Robert Colquhoun was born in Kilmarnock, Scotland; he studied at Glasgow School of Art, where he met Robert MacBryde, a student in the same year. They formed an intimate and lifelong friendship of such mutual devotion it caused them to be known as the ‘Two Roberts’. From the mid 1940s to the early 1950s he was considered one of the leading artists of his generation; he was also a prolific printmaker and produced a large number of lithographs and monotypes throughout his career. He made great use of ‘transfer’ lithography and an ‘off-set’ drawing process for monotypes. For both techniques a specially prepared carbon paper is used to transfer a drawn image onto a lithographic stone or plate for printing, or onto another piece of paper for monotype. He also made use of the more traditional monotype process of printing from inked surface, usually a glass or metal plate. In 1947 he moved to Lewes, East Sussex with Robert MacBryde and worked at the Miller's Press until 1949, under the patronage of Frances Byng Stamper and her sister, Caroline Lucas. The prints made there were shown in the first exhibition of the Society of London Painter-Printers mounted at the Redfern Gallery, London in 1948. A retrospective of his work was shown at the Whitechapel Art Gallery, London in 1958.

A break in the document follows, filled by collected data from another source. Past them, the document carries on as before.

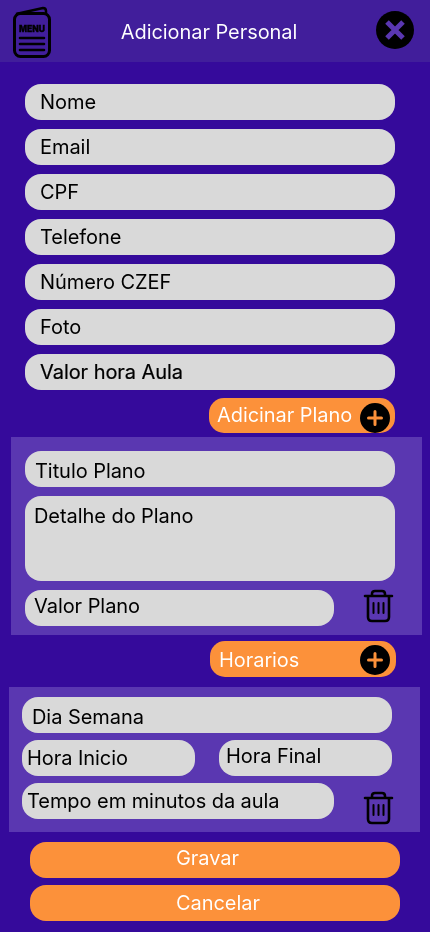
<!DOCTYPE html>
<html lang="pt-BR">
<head>
<meta charset="utf-8">
<title>Adicionar Personal</title>
<style>
:root {
  --bg: #350a9b;
  --bar: #411e9b;
  --panel: #5a37b1;
  --field: #d9d9d9;
  --accent: #fc913a;
  --ink: #000;
  --light: #fff;
}
* { box-sizing: border-box; margin: 0; }
html, body { width: 430px; height: 932px; overflow: hidden; }
body {
  background: var(--bg);
  color: var(--ink);
  font: 400 20px/25px Inter, "Open Sans", sans-serif;
  letter-spacing: -0.06px;
  white-space: nowrap;
}
a { color: var(--light); text-decoration: none; }
svg { display: block; flex: none; }
.screen { display: flex; flex-direction: column; width: 430px; height: 932px; }
.top-bar { position: relative; height: 62px; background: var(--bar); }
.top-bar h1 { font: inherit; color: var(--light); text-align: center; padding: 20px 12px 0 0; }
.menu { position: absolute; left: 12px; top: 6px; }
.close { position: absolute; left: 376px; top: 11px; }
.field { height: 36px; border-radius: 16px; background: var(--field); padding: 6px 0 0 15px; }
.personal { display: grid; gap: 9px; padding: 22px 35px 0 25px; }
.strong { -webkit-text-stroke: 0.2px var(--ink); }
.add {
  display: flex; justify-content: space-between; align-items: flex-start;
  width: 186px; border-radius: 15px; background: var(--accent);
}
.add-plan { height: 35px; margin: 8px 0 0 209px; padding: 5px 5px 0 8px; }
.add-time { height: 36px; margin: 6px 0 0 210px; padding: 4px 6px 0 9px; }
.add-time span { padding-top: 3px; }
.panel { width: 411px; background: var(--panel); }
.plan { height: 198px; margin: 4px 0 0 11px; padding: 14px 27px 0 14px; }
.plan .field { padding-left: 9px; }
.plan .title { padding: 8px 0 0 10px; }
.plan .detail { height: 85px; margin: 9px 0; padding-top: 8px; }
.row { display: flex; justify-content: space-between; }
.row .wide { width: 309px; }
.plan .wide { padding-top: 4px; }
.plan .trash { margin: -1px 1px 0 0; }
.schedule { height: 145px; margin: 10px 0 0 9px; padding: 10px 28px 0 13px; }
.schedule .day { padding: 8px 0 0 10px; }
.schedule .hours { margin: 7px 0; }
.schedule .start { width: 173px; padding-left: 5px; }
.schedule .end { width: 173px; padding: 4px 0 0 7px; }
.schedule .wide { width: 312px; padding-left: 5px; }
.schedule .trash { margin: 8px -2px 0 0; }
.actions { display: grid; gap: 7px; padding: 10px 30px 0; }
.action { height: 36px; border-radius: 16px; background: var(--accent); padding: 4px 0 0 146px; }
.action + .action { padding-top: 6px; }
</style>
</head>
<body>
<svg width="0" height="0" style="position:absolute" aria-hidden="true">
  <defs>
    <g id="plus">
      <circle cx="15" cy="15" r="15"/>
      <path d="M15 8.500v13M8.500 15h13" stroke="#fc913a" stroke-width="3" stroke-linecap="round"/>
    </g>
    <g id="trash" fill="none" stroke="#000" stroke-width="2.6" stroke-linecap="round" stroke-linejoin="round">
      <path d="M2 7h27M5 7v21q0 4 4 4h13q4 0 4-4V7M9 7V5q0-3 3-3h7q3 0 3 3v2"/>
      <path d="M10.500 14v10M15.500 14v10M20.500 14v10" stroke-width="2"/>
    </g>
  </defs>
</svg>
<main class="screen">
  <header class="top-bar">
    <a class="menu" href="#" aria-label="Menu">
      <svg width="40" height="54" viewBox="0 0 40 54">
        <path d="M4 8 L31 2 Q34 2 34 5 V8" fill="none" stroke="#000" stroke-width="2.500" stroke-linejoin="round"/>
        <rect x="2.500" y="7.500" width="35" height="43" rx="6" fill="none" stroke="#000" stroke-width="3"/>
        <path d="M8 32h24M8 38h24M8 44h24" stroke="#000" stroke-width="2.600" stroke-linecap="round"/>
        <text x="20" y="26" text-anchor="middle" textLength="26" lengthAdjust="spacingAndGlyphs" font-size="9" font-weight="800" letter-spacing="0" stroke="#000" stroke-width="0.4">MENU</text>
      </svg>
    </a>
    <h1>Adicionar Personal</h1>
    <a class="close" href="#" aria-label="Fechar">
      <svg width="38" height="38" viewBox="0 0 38 38">
        <circle cx="19" cy="19" r="19"/>
        <path d="M11 11l16 16M27 11l-16 16" stroke="#5a37b1" stroke-width="5"/>
      </svg>
    </a>
  </header>

  <section class="personal">
    <div class="field">Nome</div>
    <div class="field">Email</div>
    <div class="field">CPF</div>
    <div class="field">Telefone</div>
    <div class="field">Número CZEF</div>
    <div class="field">Foto</div>
    <div class="field strong">Valor hora Aula</div>
  </section>

  <a class="add add-plan" href="#"><span>Adicinar Plano</span><svg width="30" height="30"><use href="#plus"/></svg></a>

  <section class="panel plan">
    <div class="field title">Titulo Plano</div>
    <div class="field detail">Detalhe do Plano</div>
    <div class="row">
      <div class="field wide">Valor Plano</div>
      <a class="trash" href="#" aria-label="Excluir plano"><svg width="31" height="34"><use href="#trash"/></svg></a>
    </div>
  </section>

  <a class="add add-time" href="#"><span>Horarios</span><svg width="30" height="30"><use href="#plus"/></svg></a>

  <section class="panel schedule">
    <div class="field day">Dia Semana</div>
    <div class="row hours">
      <div class="field start">Hora Inicio</div>
      <div class="field end">Hora Final</div>
    </div>
    <div class="row">
      <div class="field wide">Tempo em minutos da aula</div>
      <a class="trash" href="#" aria-label="Excluir horário"><svg width="31" height="34"><use href="#trash"/></svg></a>
    </div>
  </section>

  <nav class="actions">
    <a class="action" href="#">Gravar</a>
    <a class="action" href="#">Cancelar</a>
  </nav>
</main>
</body>
</html>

Further reading:
Robert Colquhoun catalogue of paintings, drawings and prints 1942-58, preface by Bryan Robertson, Whitechapel Art Gallery, London 1958
Colquhoun and MacBryde - A Retrospective, introduction by John Griffiths, Glasgow Print Studio 1990